the parliaments on the Monday and against the In 1785 he married a young lady of conside-parliaments on the Tuesday, for feudality in rable fortune. Whether she was in other re- the morning and against seudality in the afterspecis qualified to make a home happy, is a noon. One day he admires the English constipoint respecting which we are imperfectly in- tution : then he shudders to think that, in the formed. In a little work, entitled Melancholy struggles by which that constitution had been Pages, which was written in 1797, Barère avers obtained, the barbarous islanders had murder. that his marriage was one of mere conveni ed a king, and gives the preference to the conence, that at the altar his heart was heavy with stitution of Bearn. Bearn, he says, has a subsorrowful forebodings, that he turned pale as lime constitution, a beautiful constitution. he pronounced the solemn “ Yes,” that unbid. There the nobility and clergy meet in one house den tears rolled down his cheeks, that his mo- and the commons in another. If the houses ther shared his presentiment, and that the evil differ, the king has the casting vote. A few omen was accomplished. “My marriage,” he weeks later we find him raving against the says, “was one of the most unhappy of mar- principles of this sublime and beautiful constiriages.” So romantic a tale, told by so noted a tution.
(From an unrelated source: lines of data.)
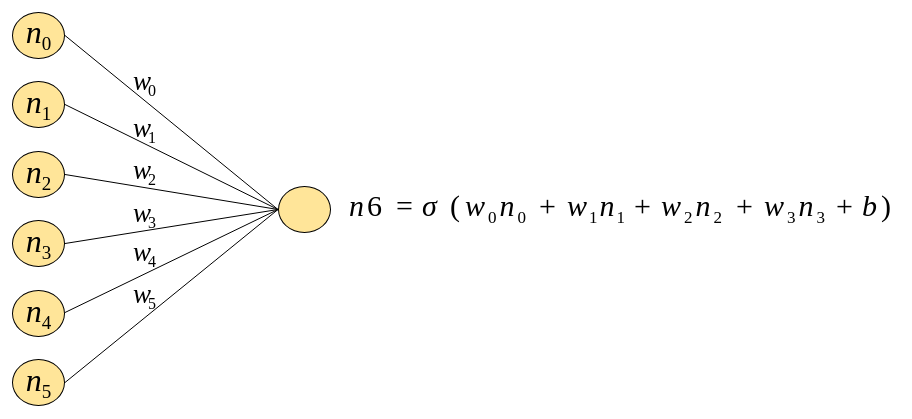
<!DOCTYPE html>
<html lang="en">
<head>
<meta charset="utf-8">
<title>Weighted sum of a neuron</title>
<style>
:root {
  --paper: #ffffff;
  --ink: #000000;
  --node: #ffe599;
}
* { box-sizing: border-box; margin: 0; padding: 0; }
html, body { width: 912px; height: 419px; overflow: hidden; background: var(--paper); }
body { position: relative; color: var(--ink); font-family: "Liberation Serif", "Times New Roman", serif; }
i { font-style: italic; }
sub { position: relative; vertical-align: baseline; line-height: 0; font-style: normal; }

.connections { position: absolute; left: 0; top: 0; }
.connections line { stroke: var(--ink); stroke-width: 1; }

.node {
  width: 53px; height: 47px;
  border: 1px solid var(--ink); border-radius: 50%;
  background: var(--node);
}
.inputs {
  position: absolute; left: 12px; top: 12px; height: 394px;
  display: flex; flex-direction: column; justify-content: space-between;
  list-style: none;
}
.inputs .node { font-size: 32px; line-height: 41px; text-align: center; white-space: nowrap; }
.inputs .node:first-child { line-height: 39px; }
.inputs sub { top: 7px; font-size: 19px; }
.output { position: absolute; left: 278px; top: 186px; }

.weight {
  position: absolute; left: 133px; top: var(--y);
  font-size: 27px; line-height: 30px; white-space: nowrap;
}
.weight sub { top: 6px; margin-left: -3px; font-size: 16px; }

.formula {
  position: absolute; left: 349px; top: 186px;
  display: grid;
  grid-template-columns: 47px 26px 28px 15px 74px 28px 67px 27px 75px 28px 72px 26px 19px 12px;
  font-size: 30px; line-height: 40px; white-space: nowrap;
}
.formula i { letter-spacing: 3px; }
.formula sub { top: 7px; font-size: 17px; letter-spacing: 3px; }
.formula .term-one sub { margin-left: -1px; letter-spacing: 2px; }
</style>
</head>
<body>
<svg class="connections" width="912" height="419" viewBox="0 0 912 419" aria-hidden="true">
  <line x1="65" y1="35.5" x2="278" y2="209.5"/>
  <line x1="65" y1="104.5" x2="278" y2="209.5"/>
  <line x1="65" y1="174.5" x2="278" y2="209.5"/>
  <line x1="65" y1="243.5" x2="278" y2="209.5"/>
  <line x1="65" y1="312.5" x2="278" y2="209.5"/>
  <line x1="65" y1="382.5" x2="278" y2="209.5"/>
</svg>

<ul class="inputs">
  <li class="node"><i>n</i><sub>0</sub></li>
  <li class="node"><i>n</i><sub>1</sub></li>
  <li class="node"><i>n</i><sub>2</sub></li>
  <li class="node"><i>n</i><sub>3</sub></li>
  <li class="node"><i>n</i><sub>4</sub></li>
  <li class="node"><i>n</i><sub>5</sub></li>
</ul>

<span class="weight" style="--y: 66px"><i>w</i><sub>0</sub></span>
<span class="weight" style="--y: 113px"><i>w</i><sub>1</sub></span>
<span class="weight" style="--y: 155px"><i>w</i><sub>2</sub></span>
<span class="weight" style="--y: 198px"><i>w</i><sub>3</sub></span>
<span class="weight" style="--y: 237px"><i>w</i><sub>4</sub></span>
<span class="weight" style="--y: 279px"><i>w</i><sub>5</sub></span>

<div class="node output"></div>

<p class="formula">
  <span><i>n</i>6</span>
  <span>=</span>
  <i>σ</i>
  <span>(</span>
  <span><i>w</i><sub>0</sub><i>n</i><sub>0</sub></span>
  <span>+</span>
  <span class="term-one"><i>w</i><sub>1</sub><i>n</i><sub>1</sub></span>
  <span>+</span>
  <span><i>w</i><sub>2</sub><i>n</i><sub>2</sub></span>
  <span>+</span>
  <span><i>w</i><sub>3</sub><i>n</i><sub>3</sub></span>
  <span>+</span>
  <i>b</i>
  <span>)</span>
</p>
</body>
</html>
To admit deputies of the nobility and liar, did not command our belief. We were, clergy into the legislature is, he says, neither therefore, not much surprised to discover that, more or less than to admit enemies of the nain his Memoirs, he calls his wife a most amia- tion into the legislature. ble woman, and declares that, after he had been In this state of mind, without one settled purunited to her six years, he found her as amiable pose or opinion, the slave of the last word as ever. He complains, indeed, that she was royalist, aristocrat, democrat, according to the too much attached to royalty and to the old su- prevailing sentiment of the coffee-house or perstition; but he assures us that his respect drawing-room into which he had just looked, for her virtues induced him to tolerate her pre- did Barère enter into public life. The states. judices. Now Barère, at the time of his mar- general had been summoned. Barère went riage, was himself a royalist and a Catholic. down to his own province, was there elected He had gained one prize by flattering the one of the representatives of the Third Estate, throne, and another by defending the church. and returned to Paris in May 1789. It is hardly possible, therefore, that disputes A great crisis, often predicted, had at las about politics or religion should have embitter- arrived. In no country, we conceive, have in